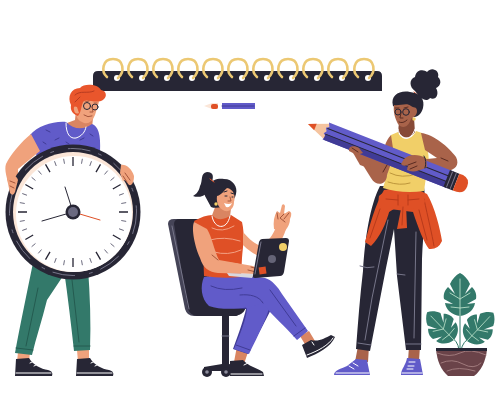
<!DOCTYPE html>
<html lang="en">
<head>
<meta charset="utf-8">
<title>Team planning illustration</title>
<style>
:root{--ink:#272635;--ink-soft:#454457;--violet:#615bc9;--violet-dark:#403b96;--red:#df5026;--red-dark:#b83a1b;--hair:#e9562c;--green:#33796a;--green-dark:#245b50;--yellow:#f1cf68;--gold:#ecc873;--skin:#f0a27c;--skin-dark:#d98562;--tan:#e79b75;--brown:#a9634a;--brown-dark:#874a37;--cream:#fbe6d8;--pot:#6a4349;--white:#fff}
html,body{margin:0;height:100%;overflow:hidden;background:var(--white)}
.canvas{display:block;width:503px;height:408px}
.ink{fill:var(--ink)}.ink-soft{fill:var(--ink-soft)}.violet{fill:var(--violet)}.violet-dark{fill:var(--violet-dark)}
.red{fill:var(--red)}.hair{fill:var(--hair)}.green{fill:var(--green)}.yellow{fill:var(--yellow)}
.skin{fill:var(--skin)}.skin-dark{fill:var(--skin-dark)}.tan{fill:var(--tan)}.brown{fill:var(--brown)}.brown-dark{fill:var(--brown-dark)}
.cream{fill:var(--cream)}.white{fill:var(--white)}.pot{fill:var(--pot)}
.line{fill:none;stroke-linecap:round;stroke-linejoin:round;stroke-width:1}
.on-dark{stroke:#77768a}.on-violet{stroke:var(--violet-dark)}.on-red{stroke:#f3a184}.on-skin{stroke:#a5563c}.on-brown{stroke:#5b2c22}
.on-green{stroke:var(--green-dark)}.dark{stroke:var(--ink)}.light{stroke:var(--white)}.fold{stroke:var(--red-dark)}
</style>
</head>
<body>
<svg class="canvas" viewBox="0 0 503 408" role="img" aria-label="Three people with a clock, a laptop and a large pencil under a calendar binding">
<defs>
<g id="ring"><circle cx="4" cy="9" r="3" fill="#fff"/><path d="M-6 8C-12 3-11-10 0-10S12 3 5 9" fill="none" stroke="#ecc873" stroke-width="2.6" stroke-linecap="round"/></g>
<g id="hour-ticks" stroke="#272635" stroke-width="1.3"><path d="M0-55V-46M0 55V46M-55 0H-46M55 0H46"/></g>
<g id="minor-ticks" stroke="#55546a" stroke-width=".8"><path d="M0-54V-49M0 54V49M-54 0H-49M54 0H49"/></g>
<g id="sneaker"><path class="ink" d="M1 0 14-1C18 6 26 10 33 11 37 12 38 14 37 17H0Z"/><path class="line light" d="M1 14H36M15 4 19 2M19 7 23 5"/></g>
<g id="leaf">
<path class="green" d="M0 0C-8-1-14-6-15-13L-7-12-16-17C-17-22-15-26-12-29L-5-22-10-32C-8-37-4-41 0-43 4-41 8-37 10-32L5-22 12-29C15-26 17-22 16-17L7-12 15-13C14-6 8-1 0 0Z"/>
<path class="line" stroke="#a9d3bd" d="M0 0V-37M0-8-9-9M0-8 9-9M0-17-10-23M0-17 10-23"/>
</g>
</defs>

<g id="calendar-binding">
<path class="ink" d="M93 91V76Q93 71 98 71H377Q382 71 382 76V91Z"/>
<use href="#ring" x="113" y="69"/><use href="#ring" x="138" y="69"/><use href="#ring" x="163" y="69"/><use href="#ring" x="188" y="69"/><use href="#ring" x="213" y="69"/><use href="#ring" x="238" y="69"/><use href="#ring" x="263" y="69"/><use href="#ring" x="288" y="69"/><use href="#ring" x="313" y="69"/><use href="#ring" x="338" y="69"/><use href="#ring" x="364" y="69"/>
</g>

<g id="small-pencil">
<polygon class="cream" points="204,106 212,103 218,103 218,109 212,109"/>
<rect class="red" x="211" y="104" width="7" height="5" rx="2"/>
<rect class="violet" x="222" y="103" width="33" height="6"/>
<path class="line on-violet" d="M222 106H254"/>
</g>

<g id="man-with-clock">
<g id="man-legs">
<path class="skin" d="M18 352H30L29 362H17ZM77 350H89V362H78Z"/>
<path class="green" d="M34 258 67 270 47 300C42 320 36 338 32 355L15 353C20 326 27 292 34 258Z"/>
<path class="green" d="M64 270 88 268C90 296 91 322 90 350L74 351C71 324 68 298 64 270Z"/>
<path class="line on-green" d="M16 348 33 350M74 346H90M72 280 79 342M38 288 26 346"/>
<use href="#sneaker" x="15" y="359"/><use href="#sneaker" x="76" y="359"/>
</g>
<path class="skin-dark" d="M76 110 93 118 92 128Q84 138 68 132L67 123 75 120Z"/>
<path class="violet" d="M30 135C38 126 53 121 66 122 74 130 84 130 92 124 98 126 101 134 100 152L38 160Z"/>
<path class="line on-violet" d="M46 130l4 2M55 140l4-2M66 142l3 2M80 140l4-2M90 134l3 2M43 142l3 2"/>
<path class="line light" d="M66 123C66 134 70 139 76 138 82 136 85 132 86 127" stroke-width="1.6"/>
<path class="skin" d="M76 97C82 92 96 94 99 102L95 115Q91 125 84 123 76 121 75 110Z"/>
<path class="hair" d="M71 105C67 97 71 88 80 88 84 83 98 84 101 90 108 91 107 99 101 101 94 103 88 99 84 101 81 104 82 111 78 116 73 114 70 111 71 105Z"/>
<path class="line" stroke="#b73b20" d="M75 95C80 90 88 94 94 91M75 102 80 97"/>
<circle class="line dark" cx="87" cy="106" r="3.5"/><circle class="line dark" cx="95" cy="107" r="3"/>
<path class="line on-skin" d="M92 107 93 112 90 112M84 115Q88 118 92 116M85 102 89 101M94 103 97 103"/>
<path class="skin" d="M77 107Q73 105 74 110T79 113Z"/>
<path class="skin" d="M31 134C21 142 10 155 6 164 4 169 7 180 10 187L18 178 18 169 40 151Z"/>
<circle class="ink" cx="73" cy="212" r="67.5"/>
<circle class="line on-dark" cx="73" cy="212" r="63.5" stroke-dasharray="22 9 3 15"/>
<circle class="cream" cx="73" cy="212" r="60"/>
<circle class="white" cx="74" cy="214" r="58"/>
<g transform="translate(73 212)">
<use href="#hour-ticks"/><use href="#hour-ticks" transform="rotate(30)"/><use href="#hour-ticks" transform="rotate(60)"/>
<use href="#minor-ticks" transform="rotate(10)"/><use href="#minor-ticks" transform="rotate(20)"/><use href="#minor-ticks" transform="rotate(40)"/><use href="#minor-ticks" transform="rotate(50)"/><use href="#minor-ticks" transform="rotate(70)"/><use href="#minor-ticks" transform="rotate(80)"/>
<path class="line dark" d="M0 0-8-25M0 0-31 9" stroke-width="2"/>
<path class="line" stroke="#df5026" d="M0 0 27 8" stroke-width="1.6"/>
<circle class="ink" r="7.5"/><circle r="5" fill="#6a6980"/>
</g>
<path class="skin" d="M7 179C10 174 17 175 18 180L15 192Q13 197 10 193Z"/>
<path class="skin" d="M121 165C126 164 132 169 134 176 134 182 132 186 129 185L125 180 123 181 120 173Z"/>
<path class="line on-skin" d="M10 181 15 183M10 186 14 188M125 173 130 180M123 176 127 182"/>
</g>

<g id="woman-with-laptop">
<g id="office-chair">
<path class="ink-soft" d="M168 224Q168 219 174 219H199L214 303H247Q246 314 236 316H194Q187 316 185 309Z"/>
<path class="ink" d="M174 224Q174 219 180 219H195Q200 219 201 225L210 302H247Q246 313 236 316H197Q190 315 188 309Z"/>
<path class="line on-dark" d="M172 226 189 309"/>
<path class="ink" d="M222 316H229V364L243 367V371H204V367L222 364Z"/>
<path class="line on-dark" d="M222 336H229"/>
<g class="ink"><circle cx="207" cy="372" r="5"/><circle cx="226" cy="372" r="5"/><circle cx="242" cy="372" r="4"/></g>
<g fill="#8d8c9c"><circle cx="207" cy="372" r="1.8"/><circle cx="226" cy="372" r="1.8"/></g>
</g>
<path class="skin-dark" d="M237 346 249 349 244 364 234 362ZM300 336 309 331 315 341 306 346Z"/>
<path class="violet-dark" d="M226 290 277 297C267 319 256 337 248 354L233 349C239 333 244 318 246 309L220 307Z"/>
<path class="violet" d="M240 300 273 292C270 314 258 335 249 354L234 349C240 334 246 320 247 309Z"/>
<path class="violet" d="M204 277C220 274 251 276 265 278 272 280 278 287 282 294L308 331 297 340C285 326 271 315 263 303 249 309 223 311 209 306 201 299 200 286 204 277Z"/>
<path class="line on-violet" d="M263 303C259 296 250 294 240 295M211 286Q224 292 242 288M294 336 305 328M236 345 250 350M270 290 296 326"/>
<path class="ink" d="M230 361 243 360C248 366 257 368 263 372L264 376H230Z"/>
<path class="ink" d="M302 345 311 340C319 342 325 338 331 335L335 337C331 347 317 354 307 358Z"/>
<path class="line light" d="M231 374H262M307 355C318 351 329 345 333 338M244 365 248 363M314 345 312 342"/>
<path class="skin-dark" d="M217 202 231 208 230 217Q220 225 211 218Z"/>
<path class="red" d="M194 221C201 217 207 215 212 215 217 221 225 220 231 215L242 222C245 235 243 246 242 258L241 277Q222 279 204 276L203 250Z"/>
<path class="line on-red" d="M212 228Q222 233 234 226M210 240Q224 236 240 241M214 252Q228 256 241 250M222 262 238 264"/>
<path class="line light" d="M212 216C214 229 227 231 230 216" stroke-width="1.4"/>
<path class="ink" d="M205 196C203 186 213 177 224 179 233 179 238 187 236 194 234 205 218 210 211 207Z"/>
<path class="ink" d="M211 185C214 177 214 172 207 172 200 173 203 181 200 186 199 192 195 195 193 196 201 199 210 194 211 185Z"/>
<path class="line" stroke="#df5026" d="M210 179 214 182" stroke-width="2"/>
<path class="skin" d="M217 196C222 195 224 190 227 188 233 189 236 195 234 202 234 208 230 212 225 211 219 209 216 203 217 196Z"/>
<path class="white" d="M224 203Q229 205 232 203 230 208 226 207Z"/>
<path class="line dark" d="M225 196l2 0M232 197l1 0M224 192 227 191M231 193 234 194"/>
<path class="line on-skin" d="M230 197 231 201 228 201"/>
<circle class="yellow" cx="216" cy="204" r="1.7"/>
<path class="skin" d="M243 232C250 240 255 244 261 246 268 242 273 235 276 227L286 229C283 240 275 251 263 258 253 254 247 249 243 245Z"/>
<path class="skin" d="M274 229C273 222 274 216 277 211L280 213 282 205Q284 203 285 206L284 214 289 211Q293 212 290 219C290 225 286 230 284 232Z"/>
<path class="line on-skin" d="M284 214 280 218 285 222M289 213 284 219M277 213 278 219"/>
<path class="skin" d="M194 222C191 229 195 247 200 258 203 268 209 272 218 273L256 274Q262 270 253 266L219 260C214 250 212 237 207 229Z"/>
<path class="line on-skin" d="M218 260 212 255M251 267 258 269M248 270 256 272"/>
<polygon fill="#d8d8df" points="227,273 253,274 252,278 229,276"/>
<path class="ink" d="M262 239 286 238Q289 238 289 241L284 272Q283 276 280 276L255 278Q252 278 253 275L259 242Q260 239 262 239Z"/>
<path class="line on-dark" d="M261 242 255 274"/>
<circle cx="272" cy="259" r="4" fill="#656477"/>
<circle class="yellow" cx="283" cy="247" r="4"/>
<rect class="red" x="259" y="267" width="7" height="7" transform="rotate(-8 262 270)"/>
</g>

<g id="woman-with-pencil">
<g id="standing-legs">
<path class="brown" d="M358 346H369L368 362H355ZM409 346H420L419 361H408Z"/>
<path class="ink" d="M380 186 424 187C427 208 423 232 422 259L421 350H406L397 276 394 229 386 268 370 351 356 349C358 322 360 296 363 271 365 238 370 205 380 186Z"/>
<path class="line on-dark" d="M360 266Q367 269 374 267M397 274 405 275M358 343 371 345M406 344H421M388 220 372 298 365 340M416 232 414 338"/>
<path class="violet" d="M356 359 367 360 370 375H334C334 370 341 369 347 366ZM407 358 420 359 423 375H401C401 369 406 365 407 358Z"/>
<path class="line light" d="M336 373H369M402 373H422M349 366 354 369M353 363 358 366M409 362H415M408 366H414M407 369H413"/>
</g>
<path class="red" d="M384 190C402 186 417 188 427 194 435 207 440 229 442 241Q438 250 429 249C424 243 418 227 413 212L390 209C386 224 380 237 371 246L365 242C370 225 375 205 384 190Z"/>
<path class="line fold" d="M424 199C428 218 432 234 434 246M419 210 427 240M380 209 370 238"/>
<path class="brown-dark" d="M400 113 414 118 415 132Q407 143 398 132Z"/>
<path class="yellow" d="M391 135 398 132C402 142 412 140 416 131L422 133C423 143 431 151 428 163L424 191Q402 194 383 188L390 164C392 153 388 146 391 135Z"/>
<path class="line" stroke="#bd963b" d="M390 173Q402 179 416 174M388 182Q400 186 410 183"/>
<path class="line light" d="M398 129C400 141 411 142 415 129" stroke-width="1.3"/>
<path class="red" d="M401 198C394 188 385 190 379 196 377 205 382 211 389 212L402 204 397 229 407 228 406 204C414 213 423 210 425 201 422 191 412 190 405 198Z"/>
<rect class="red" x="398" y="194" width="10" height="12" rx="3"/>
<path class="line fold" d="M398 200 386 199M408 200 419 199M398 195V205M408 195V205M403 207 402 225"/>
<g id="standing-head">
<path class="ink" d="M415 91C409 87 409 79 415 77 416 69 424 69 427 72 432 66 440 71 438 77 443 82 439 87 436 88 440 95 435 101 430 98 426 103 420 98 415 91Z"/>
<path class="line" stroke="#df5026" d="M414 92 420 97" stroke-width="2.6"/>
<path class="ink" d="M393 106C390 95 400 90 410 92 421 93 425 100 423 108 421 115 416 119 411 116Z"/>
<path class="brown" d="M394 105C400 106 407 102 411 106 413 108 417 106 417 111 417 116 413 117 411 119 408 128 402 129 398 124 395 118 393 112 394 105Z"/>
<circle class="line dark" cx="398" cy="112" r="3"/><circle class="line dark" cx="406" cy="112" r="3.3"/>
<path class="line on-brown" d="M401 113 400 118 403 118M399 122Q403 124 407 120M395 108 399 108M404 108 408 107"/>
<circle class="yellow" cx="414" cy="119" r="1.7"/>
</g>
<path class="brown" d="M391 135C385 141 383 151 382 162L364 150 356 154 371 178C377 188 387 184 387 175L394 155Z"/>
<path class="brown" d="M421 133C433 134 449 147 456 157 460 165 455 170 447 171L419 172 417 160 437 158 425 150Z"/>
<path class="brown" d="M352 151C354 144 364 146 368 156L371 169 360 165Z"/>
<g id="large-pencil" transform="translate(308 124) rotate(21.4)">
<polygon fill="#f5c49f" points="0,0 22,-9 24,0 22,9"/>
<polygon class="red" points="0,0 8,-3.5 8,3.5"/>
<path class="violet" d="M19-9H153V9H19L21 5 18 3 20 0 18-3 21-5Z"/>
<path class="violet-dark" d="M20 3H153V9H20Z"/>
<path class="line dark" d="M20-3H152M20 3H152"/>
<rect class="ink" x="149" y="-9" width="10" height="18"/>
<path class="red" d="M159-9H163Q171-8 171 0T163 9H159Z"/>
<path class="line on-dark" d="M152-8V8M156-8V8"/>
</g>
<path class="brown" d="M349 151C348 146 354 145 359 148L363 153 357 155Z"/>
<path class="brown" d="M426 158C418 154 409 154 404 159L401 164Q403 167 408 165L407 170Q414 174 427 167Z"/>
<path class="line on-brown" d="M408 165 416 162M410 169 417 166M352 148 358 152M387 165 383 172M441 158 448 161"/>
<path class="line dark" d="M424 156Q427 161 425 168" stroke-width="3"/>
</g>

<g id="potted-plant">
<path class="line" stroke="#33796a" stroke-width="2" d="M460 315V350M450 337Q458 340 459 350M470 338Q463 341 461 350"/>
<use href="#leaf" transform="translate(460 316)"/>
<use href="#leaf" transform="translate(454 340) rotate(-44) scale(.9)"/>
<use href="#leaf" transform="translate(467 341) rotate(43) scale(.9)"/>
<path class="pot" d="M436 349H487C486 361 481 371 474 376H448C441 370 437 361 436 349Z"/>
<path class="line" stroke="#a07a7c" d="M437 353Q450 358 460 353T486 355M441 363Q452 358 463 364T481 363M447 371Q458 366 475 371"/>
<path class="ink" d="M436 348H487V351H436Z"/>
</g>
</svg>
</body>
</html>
= = = =
PROBLEM DESCRIPTION
Scan the records for the string "height". Copy each line in which it appears.

RESPONSE TO THE TASK
html,body{margin:0;height:100%;overflow:hidden;background:var(--white)}
.canvas{display:block;width:503px;height:408px}
<rect class="red" x="211" y="104" width="7" height="5" rx="2"/>
<rect class="violet" x="222" y="103" width="33" height="6"/>
<rect class="red" x="259" y="267" width="7" height="7" transform="rotate(-8 262 270)"/>
<rect class="red" x="398" y="194" width="10" height="12" rx="3"/>
<rect class="ink" x="149" y="-9" width="10" height="18"/>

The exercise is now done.